When Jesus said, “Strive to enter in at the strait gate,” it was meant for more than the person who asked the question; it was meant for you and me. All those who will be saved must enter in at the strait gate, they must undergo a change, and they must be born again. Now Jesus answers the question, “Are there few that shall be saved?” His answer is, “Many will seek to enter in, and shall not be able.” They seek, but they do not strive. The reason why many people are not saved is because they are guilty of lazy seeking. They believe in Jesus, but He is not vital to their lives. They hope to be saved by being good, belonging to the right church, being baptized, doing good deeds or perhaps pleading with God on their death bed. But their convictions are weak, because they don’t know enough and they don’t believe enough, and, consequently, their desires are cold, and their efforts are feeble, and therefore they come short, and lose the prize, because they do not press forward.

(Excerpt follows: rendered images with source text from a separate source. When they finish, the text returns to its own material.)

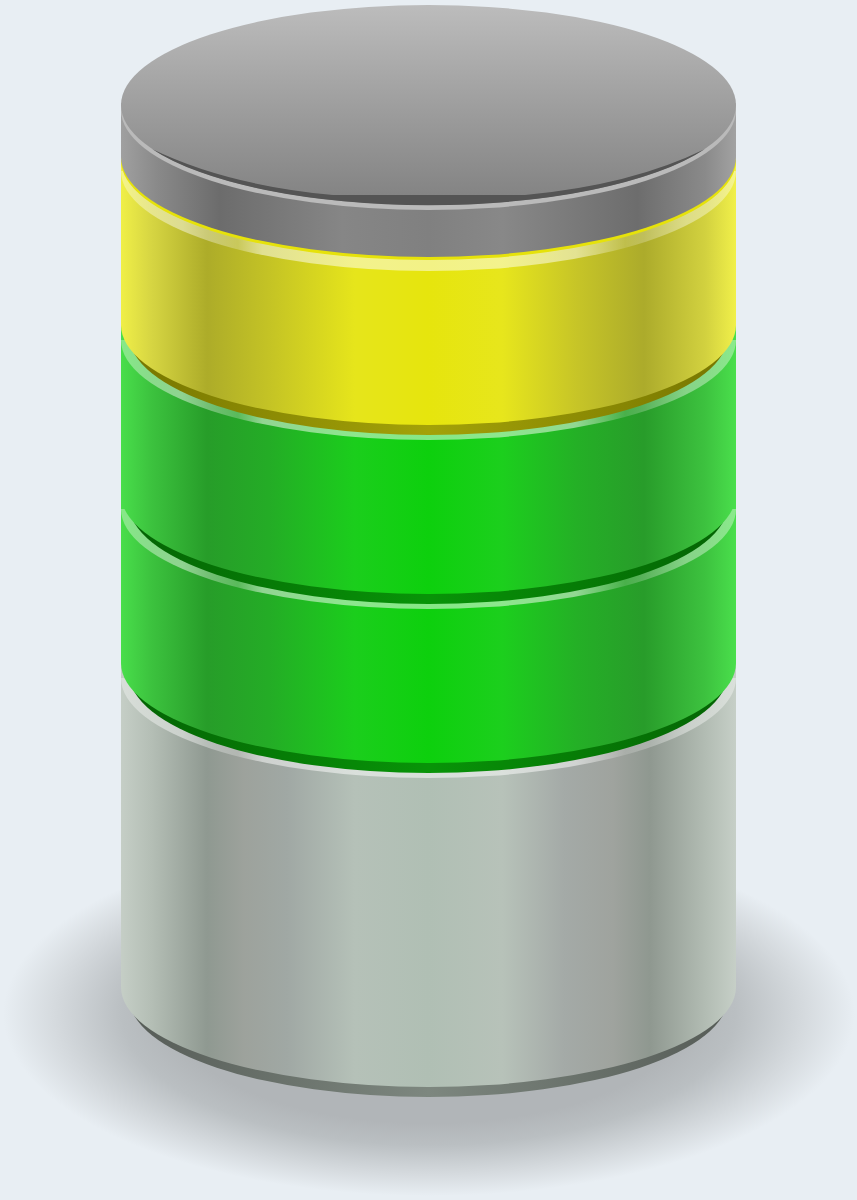
<!DOCTYPE html>
<html lang="en">
<head>
<meta charset="utf-8">
<title>Layered cylinder</title>
<style>
:root {
  --backdrop: #e8eef3;
  --shadow: #b1b5b8;
  --gloss: #fff;
  --yellow-line: #e6e20a;
  --cap-ring: #bababa;
}
html, body { margin: 0; background: var(--backdrop); overflow: hidden; }
svg { display: block; width: 857px; height: 1200px; }
.backdrop { fill: var(--backdrop); }
.shadow-core { stop-color: var(--shadow); }
.gloss stop { stop-color: var(--gloss); }
.cap-ring { fill: var(--cap-ring); }
.yellow-line { fill: var(--yellow-line); }
</style>
</head>
<body>
<svg viewBox="0 0 857 1200" role="img" aria-label="Cylinder with a grey cap, one yellow layer, two green layers and a grey base">
  <defs>
    <radialGradient id="ground-shadow">
      <stop class="shadow-core" offset="0"/>
      <stop class="shadow-core" offset=".6"/>
      <stop offset=".72" stop-color="#babfc2"/>
      <stop offset=".88" stop-color="#d5dade"/>
      <stop offset="1" stop-color="#e8eef3"/>
    </radialGradient>

    <linearGradient id="base-side" gradientUnits="userSpaceOnUse" x1="121" x2="736" y1="0" y2="0">
      <stop offset="0" stop-color="#c5cec6"/>
      <stop offset=".05" stop-color="#b4beb5"/>
      <stop offset=".14" stop-color="#8f9991"/>
      <stop offset=".2" stop-color="#9da29c"/>
      <stop offset=".27" stop-color="#a0a8a4"/>
      <stop offset=".38" stop-color="#b5c1b8"/>
      <stop offset=".5" stop-color="#b0bfb4"/>
      <stop offset=".62" stop-color="#b7c2b9"/>
      <stop offset=".72" stop-color="#a4aaa7"/>
      <stop offset=".8" stop-color="#9fa39e"/>
      <stop offset=".86" stop-color="#8f9890"/>
      <stop offset=".95" stop-color="#b2bcb3"/>
      <stop offset="1" stop-color="#c6cfc7"/>
    </linearGradient>
    <linearGradient id="green-side" gradientUnits="userSpaceOnUse" x1="121" x2="736" y1="0" y2="0">
      <stop offset="0" stop-color="#49de4b"/>
      <stop offset=".05" stop-color="#3cc23e"/>
      <stop offset=".14" stop-color="#279d29"/>
      <stop offset=".24" stop-color="#24ac26"/>
      <stop offset=".38" stop-color="#1bce1c"/>
      <stop offset=".5" stop-color="#0dd00d"/>
      <stop offset=".62" stop-color="#1ccf1d"/>
      <stop offset=".74" stop-color="#24b026"/>
      <stop offset=".85" stop-color="#289c2a"/>
      <stop offset=".95" stop-color="#3dc23f"/>
      <stop offset="1" stop-color="#4adf4c"/>
    </linearGradient>
    <linearGradient id="yellow-side" gradientUnits="userSpaceOnUse" x1="121" x2="736" y1="0" y2="0">
      <stop offset="0" stop-color="#f0ef48"/>
      <stop offset=".05" stop-color="#d6d542"/>
      <stop offset=".14" stop-color="#adac29"/>
      <stop offset=".24" stop-color="#c4c325"/>
      <stop offset=".38" stop-color="#e6e51b"/>
      <stop offset=".5" stop-color="#e6e50d"/>
      <stop offset=".62" stop-color="#e7e61c"/>
      <stop offset=".74" stop-color="#c7c527"/>
      <stop offset=".85" stop-color="#acab2b"/>
      <stop offset=".95" stop-color="#d2d13f"/>
      <stop offset="1" stop-color="#f1f04a"/>
    </linearGradient>
    <linearGradient id="cap-side" gradientUnits="userSpaceOnUse" x1="121" x2="736" y1="0" y2="0">
      <stop offset="0" stop-color="#a0a0a0"/>
      <stop offset=".06" stop-color="#898989"/>
      <stop offset=".16" stop-color="#6c6c6c"/>
      <stop offset=".36" stop-color="#868686"/>
      <stop offset=".5" stop-color="#808080"/>
      <stop offset=".62" stop-color="#888"/>
      <stop offset=".84" stop-color="#6d6d6d"/>
      <stop offset=".95" stop-color="#8a8a8a"/>
      <stop offset="1" stop-color="#a2a2a2"/>
    </linearGradient>
    <linearGradient id="cap-top" x1="0" x2="0" y1="0" y2="1">
      <stop offset="0" stop-color="#bcbcbc"/>
      <stop offset="1" stop-color="#818181"/>
    </linearGradient>

    <linearGradient id="base-rim">
      <stop offset="0" stop-color="#565c57"/>
      <stop offset=".5" stop-color="#7d877f"/>
      <stop offset="1" stop-color="#565c57"/>
    </linearGradient>
    <linearGradient id="green-rim">
      <stop offset="0" stop-color="#046304"/>
      <stop offset=".5" stop-color="#089408"/>
      <stop offset="1" stop-color="#046304"/>
    </linearGradient>
    <linearGradient id="yellow-rim">
      <stop offset="0" stop-color="#777600"/>
      <stop offset=".5" stop-color="#a3a208"/>
      <stop offset="1" stop-color="#777600"/>
    </linearGradient>
    <linearGradient id="edge-gloss" class="gloss" gradientUnits="userSpaceOnUse" x1="121" x2="736" y1="0" y2="0">
      <stop offset="0" stop-opacity=".34"/>
      <stop offset=".1" stop-opacity=".46"/>
      <stop offset=".19" stop-opacity=".24"/>
      <stop offset=".23" stop-opacity=".5"/>
      <stop offset=".5" stop-opacity=".5"/>
      <stop offset=".74" stop-opacity=".5"/>
      <stop offset=".82" stop-opacity=".16"/>
      <stop offset=".92" stop-opacity=".4"/>
      <stop offset="1" stop-opacity=".36"/>
    </linearGradient>

    <path id="layer" d="M121 -169V0A307.5 100 0 0 0 736 0V-169Z"/>
    <path id="rim" d="M129 0A299.5 100 0 0 0 728 0Z"/>
    <path id="edge" d="M121 0A307.5 100 0 0 0 736 0Z"/>
  </defs>

  <rect class="backdrop" width="857" height="1200"/>
  <ellipse cx="429" cy="1014" rx="426" ry="182" fill="url(#ground-shadow)"/>

  <g id="base">
    <use href="#rim" y="997" fill="url(#base-rim)"/>
    <path d="M121 663V987A307.5 100 0 0 0 736 987V663Z" fill="url(#base-side)"/>
    <use href="#edge" y="678" fill="url(#edge-gloss)"/>
  </g>

  <g id="lower-green">
    <use href="#rim" y="673" fill="url(#green-rim)"/>
    <use href="#layer" y="663" fill="url(#green-side)"/>
    <use href="#edge" y="509" fill="url(#edge-gloss)"/>
  </g>

  <g id="upper-green">
    <use href="#rim" y="504" fill="url(#green-rim)"/>
    <use href="#layer" y="494" fill="url(#green-side)"/>
    <use href="#edge" y="340" fill="url(#edge-gloss)"/>
  </g>

  <g id="yellow">
    <use href="#rim" y="335" fill="url(#yellow-rim)"/>
    <use href="#layer" y="325" fill="url(#yellow-side)"/>
    <use href="#edge" y="171" fill="url(#edge-gloss)"/>
    <use class="yellow-line" href="#edge" y="160"/>
  </g>

  <g id="cap">
    <path d="M121 105V157A307.5 100 0 0 0 736 157V105Z" fill="url(#cap-side)"/>
    <path class="cap-ring" d="M121 103V110A307.5 100 0 0 0 736 110V103Z"/>
    <ellipse cx="428.5" cy="105" rx="307.5" ry="100" fill="url(#cap-top)"/>
    <path d="M152 149A307.5 100 0 0 0 705 149Q632 185 525 195H333Q226 185 152 149Z" fill="#545454"/>
  </g>
</svg>
</body>
</html>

The phrase “the kingdom of God” in this instance refers to the millennial kingdom when the Old Testament patriarchs will be resurrected to join Christ, and the redeemed of all the ages, during His one-thousand-year earthly reign. Coming from the four winds could refer to the regathering of Israel which will take place as the kingdom age begins, or it could refer to the cosmopolitan makeup of the kingdom. Both will be true.

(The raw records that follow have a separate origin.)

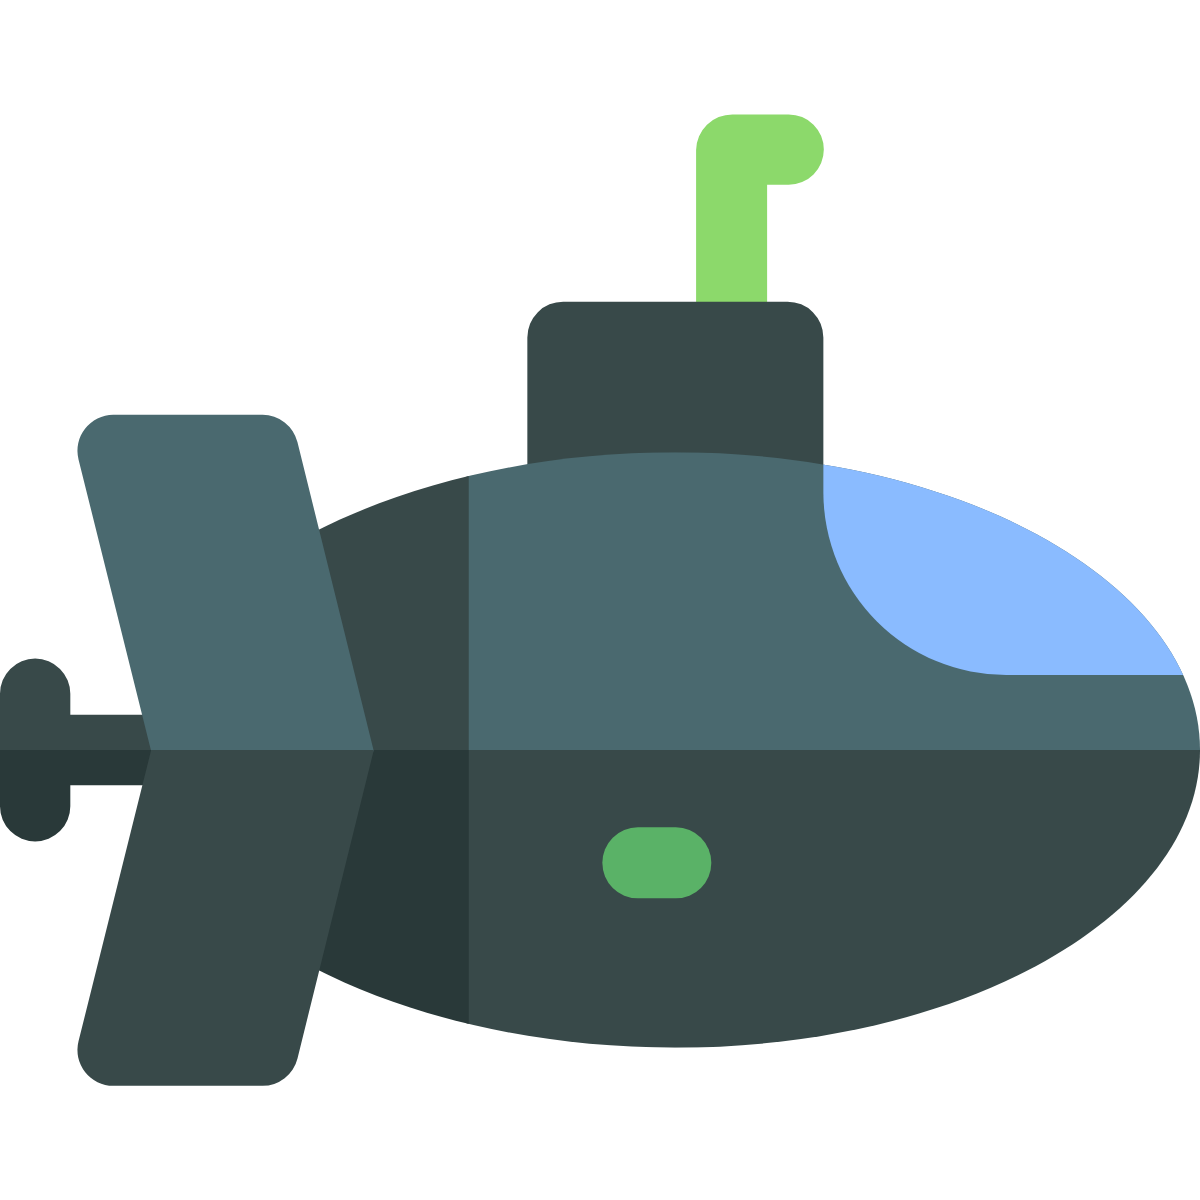
<!DOCTYPE html>
<html lang="en">
<head>
<meta charset="utf-8">
<title>Submarine icon</title>
<style>
  :root {
    --paper: #ffffff;
    --teal: #4a696f;
    --slate: #384949;
    --deep: #293939;
    --glass: #8abbff;
    --lime: #8cd96b;
    --leaf: #5ab267;
  }
  html, body { margin: 0; padding: 0; overflow: hidden; background: var(--paper); }
  .icon { display: block; width: 1200px; height: 1200px; }
  .teal { fill: var(--teal); }
  .slate { fill: var(--slate); }
  .deep { fill: var(--deep); }
  .glass { fill: var(--glass); }
  .periscope { fill: var(--lime); }
  .porthole { fill: var(--leaf); }
</style>
</head>
<body>
<svg class="icon" viewBox="0 0 512 512" role="img" aria-label="Submarine with periscope, facing right">
  <defs>
    <clipPath id="hull">
      <path d="M288 193C411.700 193 512 249.900 512 320C512 390.100 411.700 447 288 447C229 447 175 434 134 413V227C175 206 229 193 288 193Z"/>
    </clipPath>
  </defs>

  <g id="propeller">
    <path class="slate" d="M0 320.500V296a15 15 0 0 1 30 0V305H70V320.500Z"/>
    <path class="deep" d="M0 320V344a15 15 0 0 0 30 0V335H70V320Z"/>
  </g>

  <path id="periscope" class="periscope" d="M297 135V64a15.500 15.500 0 0 1 15.500 -15.200H336.500a15 15 0 0 1 0 30H327.300V135Z"/>

  <path id="tower" class="slate" d="M225 215V144a15.300 15.300 0 0 1 15.300 -15.300H336a15.300 15.300 0 0 1 15.300 15.300V215Z"/>

  <g id="body" clip-path="url(#hull)">
    <rect class="teal" x="199" y="190" width="313" height="131"/>
    <rect class="slate" x="199" y="320" width="313" height="130"/>
    <rect class="slate" x="130" y="190" width="70" height="131"/>
    <rect class="deep" x="130" y="320" width="70" height="130"/>
    <path id="windshield" class="glass" d="M351.300 185V210A78 78 0 0 0 429.300 288H512V185Z"/>
  </g>

  <rect id="porthole" class="porthole" x="257" y="353" width="46.500" height="30.300" rx="15.150"/>

  <g id="tail-fins">
    <path class="teal" d="M64.500 320.500L33.500 196A15.300 15.300 0 0 1 48.300 177H112A15.300 15.300 0 0 1 126.900 188.600L159.500 320.500Z"/>
    <path class="slate" d="M64.500 320L33.500 444.300A15.300 15.300 0 0 0 48.300 463.300H112A15.300 15.300 0 0 0 126.900 451.700L159.500 320Z"/>
  </g>
</svg>
</body>
</html>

The last being first and the first turning out to be last must have been a thought of considerable magnitude for any Jewish hearers who considered it. Just think, those who judged Christ and condemned Him to death will one day stand before Him who is the Almighty God of the universe. Things will be different then.

(Luke 13:31-33) The same day there came certain of the Pharisees, saying unto him, Get thee out, and depart hence: for Herod will kill thee. And he said unto them, Go ye, and tell that fox, Behold, I cast out devils, and I do cures to day and to morrow, and the third day I shall be perfected. Nevertheless I must walk to day, and to morrow, and the day following: for it cannot be that a prophet perish out of Jerusalem.

A group of Pharisees came to Jesus pretending concern for his welfare. They warn Jesus of Herod’s intention to put Him to death. In His reply to the Pharisees, the Lord Jesus labeled Herod Antipas, the Galilean tetrarch, who had already beheaded John the Baptist, and wanted also to kill Jesus, a fox. By that, He insinuated that Herod was deceitful and crafty as well as insignificant. Even the sly Herod could not slow down God’s divine plan. Jesus was not concerned about what Herod might do to Him, for He knew that no one could touch Him until He had finished all the work the Father had sent Him to do. He could lay down His life, but no one could take it from Him. He said He would continue to cast out devils, heal and preach until He is perfected, and that will be at His resurrection. His destiny was to die in Jerusalem and man could not alter God’s plans.

(Luke13:34-35) O Jerusalem, Jerusalem, which killest the prophets, and stonest them that are sent unto thee; how often would I have gathered thy children together, as a hen doth gather her brood under her wings, and ye would not! Behold, your house is left unto you desolate: and verily I say unto you, Ye shall not see me, until the time come when ye shall say, Blessed is he that cometh in the name of the Lord.

Jesus grieved over Jerusalem, because they would not listen to the prophets, nor would they welcome those whom God had sent to them, instead they killed them. These words reveal Jesus’ heart. The image of a hen and chicks depicted the love, protection, shelter, and care of a mother toward her children. This is a picture of Jesus’ care for His people Israel. He revealed that He is willing to receive and care for poor souls that come to him, and put themselves under his protection:

Jesus knew that Jerusalem, not Herod, was the real threat to His life. The expression of grief for Jerusalem recognizes its bloody past, but also recognizes its blessed future, which will not occur until the end of the Great Tribulation.